• [The data]:
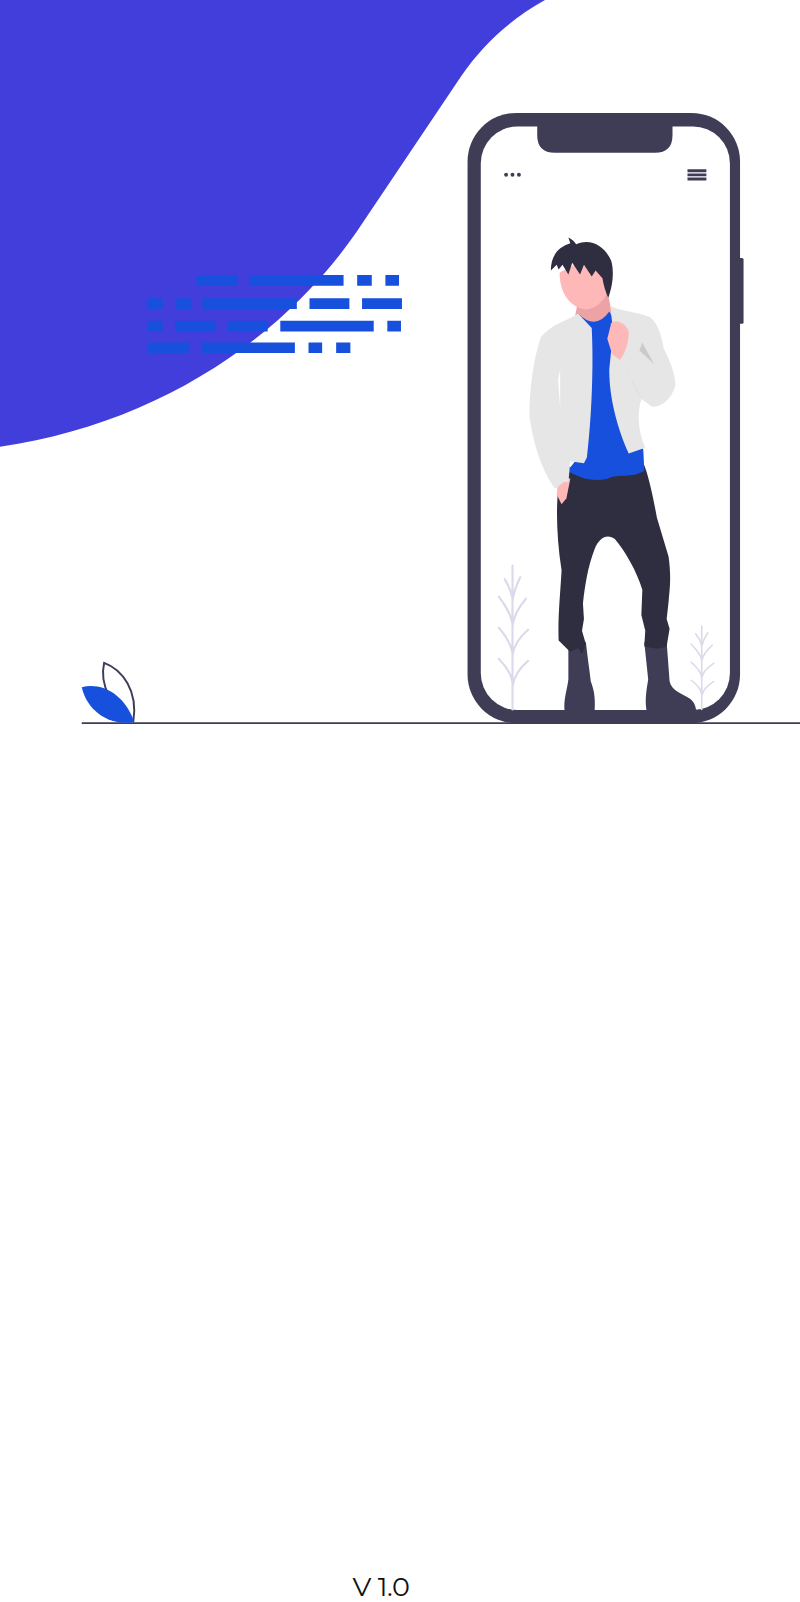
<!DOCTYPE html>
<html lang="en">
<head>
<meta charset="utf-8">
<meta name="viewport" content="width=800">
<title>Splash screen</title>
<link rel="stylesheet" href="https://fonts.googleapis.com/css2?family=Montserrat:wght@400;500&amp;display=swap">
<style>
:root {
  --paper: #ffffff;
  --indigo: #423edb;
  --blue: #1750dc;
  --frame: #3f3d56;
  --trousers: #2f2e41;
  --jacket: #e6e6e6;
  --skin: #ffb8b8;
  --skin-shade: #eda3a6;
  --plant: #dcd9ea;
  --ink: #111111;
}
* { box-sizing: border-box; }
html, body { margin: 0; padding: 0; background: var(--paper); overflow: hidden; }
.splash { position: relative; width: 800px; height: 1602px; background: var(--paper); overflow: hidden; }
.illustration { position: absolute; inset: 0; width: 800px; height: 1602px; display: block; }
.version { position: absolute; left: 281px; top: 1570px; width: 200px; margin: 0; text-align: center; font: 400 27px/34px "Montserrat", sans-serif; letter-spacing: -0.4px; color: var(--ink); }
.blob { fill: var(--indigo); }
.dashes, .shirt, .leaf-solid { fill: var(--blue); }
.frame, .boots, .menu { fill: var(--frame); }
.screen { fill: var(--paper); }
.trousers, .hair { fill: var(--trousers); }
.jacket { fill: var(--jacket); }
.skin { fill: var(--skin); }
.skin-shade { fill: var(--skin-shade); }
.plant { fill: none; stroke: var(--plant); stroke-width: 1.1; stroke-linecap: round; }
.line { fill: none; stroke: var(--frame); stroke-width: 1; }
</style>
</head>
<body>
<main class="splash">
  <svg class="illustration" viewBox="0 0 411 823" preserveAspectRatio="none" role="img" aria-label="Young man standing inside a large phone">
    <defs>
      <g id="sprig">
        <path d="M0 0V-74M0-14Q-1-20-7-26M0-12Q1-19 8-25M0-29Q-1-35-7-42M0-28Q1-35 8-41M0-44Q-1-50-7-58M0-43Q1-50 7-57M0-57Q-1-62-4-67M0-56Q1-62 4-68"/>
      </g>
    </defs>

    <path class="blob" d="M0 0H280C262 10 248 23 237 39L186 115C147 174 80 218 0 229.500Z"/>

    <g class="dashes">
      <path d="M101 141.300h21v5.500h-21zM128 141.300h48.500v5.500H128zM183.500 141.300h7.500v5.500h-7.500zM198 141.300h7v5.500h-7z"/>
      <path d="M76 153.200h7.500v5.500H76zM90.500 153.200h7.500v5.500h-7.500zM104 153.200h48.500v5.500H104zM159 153.200h20.500v5.500H159zM186 153.200h20.500v5.500H186z"/>
      <path d="M76 164.800h7.500v5.500H76zM90 164.800h20.500v5.500H90zM117 164.800h20.500v5.500H117zM144 164.800h48v5.500h-48zM199 164.800h7v5.500h-7z"/>
      <path d="M76 175.900h21v5.500H76zM103.500 175.900h48v5.500h-48zM158.500 175.900h7v5.500h-7zM172.700 175.900h7.300v5.500h-7.300z"/>
    </g>

    <g class="phone">
      <rect class="frame" x="377" y="132.500" width="5" height="33.800" rx=".8"/>
      <rect class="frame" x="240.200" y="58" width="140" height="313.500" rx="25"/>
      <rect class="screen" x="247" y="65" width="128" height="299.800" rx="19"/>
      <path class="frame" d="M276 64H345.500V69.500Q345.500 78.500 336.500 78.500H285Q276 78.500 276 69.500Z"/>
      <g class="menu">
        <circle cx="260" cy="89.800" r="1"/><circle cx="263.300" cy="89.800" r="1"/><circle cx="266.600" cy="89.800" r="1"/>
        <path d="M353.200 87h9.700v1.500h-9.700zM353.200 89.100h9.700v1.500h-9.700zM353.200 91.200h9.700v1.500h-9.700z"/>
      </g>
    </g>

    <g class="plant">
      <use href="#sprig" x="263.300" y="364.500"/>
      <use href="#sprig" transform="translate(360.500 364.500) scale(.78 .58)"/>
    </g>

    <g class="man">
      <path class="boots" d="M292 329L301 330C302 339 303 345 303.500 350C305 354 306 358 305.500 364.800H290C289.500 359 291.500 354 292 349Z"/>
      <path class="boots" d="M331 330H342.500L344 350C345 355 350 356 354.500 359C357 361 357.500 363 357.800 366.500H332.500C330.800 360 332.500 353 333 349Z"/>
      <path class="trousers" d="M291 240L331 239C334 247 336 258 337.500 266L343.500 286C345 297 344 303 343.500 309L342.500 318L344 323L342.500 332C338 334 334.500 333 331 332L331.500 324L329.500 316L330 303C327 293 321 283 316 277C312 274 308 276 305.500 282C302 291 300.500 301 299.500 310L300 318L299 324L301 331L299 336L297 333L293 335L287 329C286.500 317 288 303 288.500 293C286 277 285.500 261 287 249Z"/>
      <path class="skin" d="M287 244L293 246L291 256L288.500 259L286 254Z"/>
      <path class="skin-shade" d="M297 154L312 150L315 163L307 171L295 165Z"/>
      <path class="shirt" d="M297 161Q306 170 313 160L318 169C315 184 321 207 330.500 231L331 242C324 246 318 243 312 246C304 248 297 245 291.500 242L301 230C304 207 304 185 299 169Z"/>
      <path class="jacket" d="M297 161L304 168.500C305 188 304 214 301.500 235L300 238L293 237L292 248C290 246 287.500 250 285 251C278 241 274 228 272 214C272 200 274 184 278 173C284 166 291 165 297 161Z"/>
      <path d="M287.800 190V210L286.700 195Z" fill="#fff"/>
      <path class="jacket" d="M313.500 157C318 160 327 160 334 163C338 166 340 173 341 179C344 185 347 192 347 198C345 205 340 209 335 209L329.500 205C327 213 328 222 331.500 230L323 233C318 222 313 206 313 190L315 170Z"/>
      <path class="skin" d="M314 166C317 164 321 166 323 170C323 175 322 180 318.500 185L314.500 182L312 174Z"/>
      <path d="M330 176L336 187L328.500 180Z" fill="#c9c9ce"/>
      <path d="M330 205Q323 195 322 186Q324 198 330 205Z" fill="#d3d3d6"/>
      <path class="skin" d="M287.500 140L297 135L313 142C314 150 309 158 301 159C293 158 287.500 151 287.500 140Z"/>
      <path class="hair" d="M283 139C283 131 287 127 293 125L292 122C294 123 295 124 296 125.500C304 122 311 127 314 134C316 141 314 149 312.500 153C311 150 310 146 309.500 143L306 139L304 142L300 136L298 141L294 135L292 141L289 136L287 138.500L286 136Z"/>
    </g>

    <path class="line" d="M42 371.500H411"/>
    <g class="leaves">
      <path class="line" d="M53.500 340.500C63 344 71 355 68.500 370.500C57 363 51 352 53.500 340.500Z"/>
      <path class="leaf-solid" d="M42 353C53 350.500 64 357 69 371C57 373 45 366 42 353Z"/>
    </g>
  </svg>
  <p class="version">V 1.0</p>
</main>
</body>
</html>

• [About this task]:
Collect from the data above every line that includes "hair".

• [Written solution]:
.trousers, .hair { fill: var(--trousers); }
      <path class="hair" d="M283 139C283 131 287 127 293 125L292 122C294 123 295 124 296 125.500C304 122 311 127 314 134C316 141 314 149 312.500 153C311 150 310 146 309.500 143L306 139L304 142L300 136L298 141L294 135L292 141L289 136L287 138.500L286 136Z"/>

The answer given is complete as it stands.